If your organization has not historically worked closely with family partners, getting started may include designating a specific hospital team member or staff liaison to lead patient/family engagement, including recruitment, orientation, and continued support of family partners.  

2. Clearly outline how family partners can help 

When inviting a family partner to participate in your initiative, create a job description that clearly identifies their role, includes their direct responsibilities, and outlines their compensation plan. (NOTE: a sample job description can be found in the Roadmap to Inviting, Engaging, and Including Patient/Family Partners in Quality Improvement and Other Related Initiatives.)  

Determine how you want to work with a family partner before your outreach. Do you need support in an advisory role, or will your family partner be an active team member? Will they sit on focus groups, or work on project co-design and development? Defining a family partner’s role on your team will help you determine the necessary skills and qualifications you’re seeking to fill the position. 

Although they offer an array of useful knowledge and experience navigating the health care system, working alongside hospital teams and health professionals may be intimidating. Ensure your family partners are prepared to support your team with necessary training materials with information pertinent to the team initiatives, like a glossary of terms and acronyms consistently used by the team, clinic, and health system, and those specifically related to the project. 

3. Ensure there are a variety of voices at the table 

It’s important to ensure a variety of perspectives are reflected in your project. When recruiting and engaging family partners, maintain considerations of diverse, historically marginalized partners, and use a culturally sensitive approach throughout the planning, development, and inclusion of patient/family partners.  

Try to eliminate barriers to participation for these partners. Work with them continuously throughout the initiative by providing necessary guidance and support such as training, meeting accommodations, technology assistance, and one-on-one check-ins. 

4. Listen to family partners and implement their feedback  

Family partners can provide valuable feedback at every stage of a QI project or initiative. Listen to their insight and implement feedback received to not only shape the direction of the project but also modify it if needed. Create comfortable opportunities throughout meetings for family partners to share perspectives and ask questions. When patient/family partners feel that their insight is useful and their feedback is reflected throughout the course of a project, they’re likely to remain engaged and turnover is reduced.  

To learn more about the importance of involving and engaging family partners in your work, listen to EPISODE 4 of Before Birth & Beyond, featuring Linda Starnes, Statewide Family Leader with the FL Title V Children and Youth with Special Healthcare Needs Program, and Antoshia Reed, FL CMS LAN Family Partner, who share their experiences navigating the health care system as caregivers of children with special health needs.  
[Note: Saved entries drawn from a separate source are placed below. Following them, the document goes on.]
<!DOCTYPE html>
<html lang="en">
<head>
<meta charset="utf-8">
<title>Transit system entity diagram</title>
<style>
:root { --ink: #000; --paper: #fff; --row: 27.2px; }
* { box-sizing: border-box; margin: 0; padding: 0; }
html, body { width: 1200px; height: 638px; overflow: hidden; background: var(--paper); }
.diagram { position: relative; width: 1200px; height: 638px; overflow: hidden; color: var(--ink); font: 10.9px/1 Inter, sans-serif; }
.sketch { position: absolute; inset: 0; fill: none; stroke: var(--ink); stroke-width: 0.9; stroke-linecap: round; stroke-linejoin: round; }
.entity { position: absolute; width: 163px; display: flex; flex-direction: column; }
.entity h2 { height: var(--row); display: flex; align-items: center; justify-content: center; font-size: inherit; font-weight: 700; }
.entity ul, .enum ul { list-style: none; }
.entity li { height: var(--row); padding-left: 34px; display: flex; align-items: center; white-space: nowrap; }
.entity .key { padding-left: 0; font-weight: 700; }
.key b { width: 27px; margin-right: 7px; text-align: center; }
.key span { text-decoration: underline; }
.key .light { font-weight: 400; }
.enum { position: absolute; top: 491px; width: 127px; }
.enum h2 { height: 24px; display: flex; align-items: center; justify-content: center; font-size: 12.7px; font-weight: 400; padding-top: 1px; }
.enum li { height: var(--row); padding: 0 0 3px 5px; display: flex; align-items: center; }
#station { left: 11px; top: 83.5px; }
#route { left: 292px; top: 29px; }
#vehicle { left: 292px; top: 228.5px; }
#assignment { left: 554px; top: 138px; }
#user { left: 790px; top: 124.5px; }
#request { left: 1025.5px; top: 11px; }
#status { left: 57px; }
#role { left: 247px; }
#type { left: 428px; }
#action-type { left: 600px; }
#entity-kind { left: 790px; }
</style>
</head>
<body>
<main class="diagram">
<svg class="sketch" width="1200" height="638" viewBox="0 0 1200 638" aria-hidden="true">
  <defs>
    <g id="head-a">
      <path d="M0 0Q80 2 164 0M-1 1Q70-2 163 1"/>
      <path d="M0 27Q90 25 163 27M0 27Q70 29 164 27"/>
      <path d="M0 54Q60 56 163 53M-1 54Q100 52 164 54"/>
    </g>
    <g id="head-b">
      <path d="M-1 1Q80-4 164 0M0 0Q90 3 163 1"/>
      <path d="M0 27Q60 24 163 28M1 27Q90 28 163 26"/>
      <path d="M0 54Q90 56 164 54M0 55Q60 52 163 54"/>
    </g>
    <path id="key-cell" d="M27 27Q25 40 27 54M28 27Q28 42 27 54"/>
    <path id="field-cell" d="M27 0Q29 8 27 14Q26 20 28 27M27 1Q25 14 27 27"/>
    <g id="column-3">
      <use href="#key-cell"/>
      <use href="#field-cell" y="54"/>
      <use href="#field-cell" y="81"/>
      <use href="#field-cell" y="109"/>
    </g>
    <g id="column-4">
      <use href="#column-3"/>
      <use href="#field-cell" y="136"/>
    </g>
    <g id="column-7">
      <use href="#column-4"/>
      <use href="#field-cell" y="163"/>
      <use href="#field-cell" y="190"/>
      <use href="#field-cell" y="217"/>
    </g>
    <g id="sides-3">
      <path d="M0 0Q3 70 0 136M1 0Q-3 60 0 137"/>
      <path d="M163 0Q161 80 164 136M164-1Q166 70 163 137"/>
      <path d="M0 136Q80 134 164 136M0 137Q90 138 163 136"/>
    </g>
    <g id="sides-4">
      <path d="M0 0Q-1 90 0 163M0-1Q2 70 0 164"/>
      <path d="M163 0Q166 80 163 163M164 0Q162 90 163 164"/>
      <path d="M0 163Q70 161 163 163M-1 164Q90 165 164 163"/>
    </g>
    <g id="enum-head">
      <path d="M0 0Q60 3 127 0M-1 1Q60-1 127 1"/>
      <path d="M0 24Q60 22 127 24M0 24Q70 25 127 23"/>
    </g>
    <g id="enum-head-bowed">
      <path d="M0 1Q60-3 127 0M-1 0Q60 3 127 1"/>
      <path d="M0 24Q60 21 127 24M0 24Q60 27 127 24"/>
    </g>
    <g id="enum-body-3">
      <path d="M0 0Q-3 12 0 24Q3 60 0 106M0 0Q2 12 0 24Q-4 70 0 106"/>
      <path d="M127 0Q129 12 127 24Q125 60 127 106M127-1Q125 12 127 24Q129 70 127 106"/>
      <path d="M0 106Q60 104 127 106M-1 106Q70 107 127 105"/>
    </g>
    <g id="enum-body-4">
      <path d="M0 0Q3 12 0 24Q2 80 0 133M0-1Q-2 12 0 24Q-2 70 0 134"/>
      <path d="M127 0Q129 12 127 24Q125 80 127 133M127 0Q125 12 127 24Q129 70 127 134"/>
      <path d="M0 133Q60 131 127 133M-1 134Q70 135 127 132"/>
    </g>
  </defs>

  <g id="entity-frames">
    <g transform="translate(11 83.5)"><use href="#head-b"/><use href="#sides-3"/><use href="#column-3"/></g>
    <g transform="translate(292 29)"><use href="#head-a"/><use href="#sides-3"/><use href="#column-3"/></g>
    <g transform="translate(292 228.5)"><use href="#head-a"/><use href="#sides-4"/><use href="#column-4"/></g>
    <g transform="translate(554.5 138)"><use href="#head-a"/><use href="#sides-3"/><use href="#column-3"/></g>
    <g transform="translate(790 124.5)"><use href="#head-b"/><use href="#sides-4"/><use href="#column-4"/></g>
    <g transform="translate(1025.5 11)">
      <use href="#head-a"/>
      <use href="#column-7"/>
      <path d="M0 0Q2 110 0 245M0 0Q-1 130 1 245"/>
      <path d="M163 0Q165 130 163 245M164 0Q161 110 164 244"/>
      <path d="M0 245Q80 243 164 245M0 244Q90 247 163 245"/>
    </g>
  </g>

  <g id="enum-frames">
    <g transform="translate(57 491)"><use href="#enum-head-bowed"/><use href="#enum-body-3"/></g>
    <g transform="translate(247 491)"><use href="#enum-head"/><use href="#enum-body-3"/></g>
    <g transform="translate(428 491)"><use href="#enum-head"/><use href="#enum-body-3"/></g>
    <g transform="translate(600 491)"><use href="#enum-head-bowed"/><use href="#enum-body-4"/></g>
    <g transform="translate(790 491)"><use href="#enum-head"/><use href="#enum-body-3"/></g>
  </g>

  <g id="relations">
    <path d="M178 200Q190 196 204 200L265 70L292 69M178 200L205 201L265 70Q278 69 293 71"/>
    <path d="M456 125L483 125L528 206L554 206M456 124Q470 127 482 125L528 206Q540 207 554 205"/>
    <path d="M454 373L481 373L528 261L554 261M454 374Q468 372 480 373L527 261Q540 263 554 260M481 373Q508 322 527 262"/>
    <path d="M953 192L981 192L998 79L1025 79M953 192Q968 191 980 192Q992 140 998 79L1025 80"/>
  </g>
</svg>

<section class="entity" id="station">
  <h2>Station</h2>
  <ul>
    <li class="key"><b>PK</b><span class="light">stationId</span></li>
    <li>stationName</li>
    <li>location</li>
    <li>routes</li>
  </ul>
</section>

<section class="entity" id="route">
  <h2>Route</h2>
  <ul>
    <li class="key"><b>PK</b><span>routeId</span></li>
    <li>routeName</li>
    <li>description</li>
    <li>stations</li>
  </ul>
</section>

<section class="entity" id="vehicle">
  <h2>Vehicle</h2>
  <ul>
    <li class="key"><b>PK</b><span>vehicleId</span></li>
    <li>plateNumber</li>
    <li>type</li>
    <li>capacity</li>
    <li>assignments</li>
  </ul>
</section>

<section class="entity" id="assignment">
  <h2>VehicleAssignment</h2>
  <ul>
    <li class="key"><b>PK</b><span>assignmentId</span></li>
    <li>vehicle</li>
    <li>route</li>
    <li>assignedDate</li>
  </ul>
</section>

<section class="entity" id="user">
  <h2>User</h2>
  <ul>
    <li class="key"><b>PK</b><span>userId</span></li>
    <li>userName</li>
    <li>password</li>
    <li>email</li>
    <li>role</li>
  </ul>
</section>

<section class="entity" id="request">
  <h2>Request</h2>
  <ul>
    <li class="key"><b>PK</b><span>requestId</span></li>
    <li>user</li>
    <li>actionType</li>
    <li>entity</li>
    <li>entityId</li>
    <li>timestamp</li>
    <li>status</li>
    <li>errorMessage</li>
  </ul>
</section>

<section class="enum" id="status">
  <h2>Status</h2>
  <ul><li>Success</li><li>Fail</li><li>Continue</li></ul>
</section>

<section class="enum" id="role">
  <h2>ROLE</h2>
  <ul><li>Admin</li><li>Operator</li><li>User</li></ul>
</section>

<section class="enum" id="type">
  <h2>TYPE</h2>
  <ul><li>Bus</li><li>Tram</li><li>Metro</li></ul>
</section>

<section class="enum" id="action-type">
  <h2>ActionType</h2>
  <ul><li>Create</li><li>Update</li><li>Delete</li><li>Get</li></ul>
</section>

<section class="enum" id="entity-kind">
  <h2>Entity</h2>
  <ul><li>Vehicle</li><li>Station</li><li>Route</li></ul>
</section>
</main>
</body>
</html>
The roadmap guide was developed by Linda Hampton Starnes, Statewide Family Leader, Title V Children and Youth with Special Health Care Needs Program, Office of Children’s Medical Services (CMS), Florida Department of Health, in collaboration with CMS’s Learning and Action Network (LAN) partner, the National Institute for Children’s Health Quality (NICHQ). Lead Editor was Eliza Williamson, Senior Project Manager, NICHQ, with supplemental editing by: Sandra Widland, NICHQ and CMS LAN Project Director; Joni Hollis, Bureau Chief, Office of CMS; Kelli Stannard, Nursing Consultant, Office of CMS; and Angela Miney, Family Partner, University of Florida Health Pediatric Pulmonology Center. 

Special thanks to the Florida Department of Health, which funded the CMS LAN (contract number CMCAA).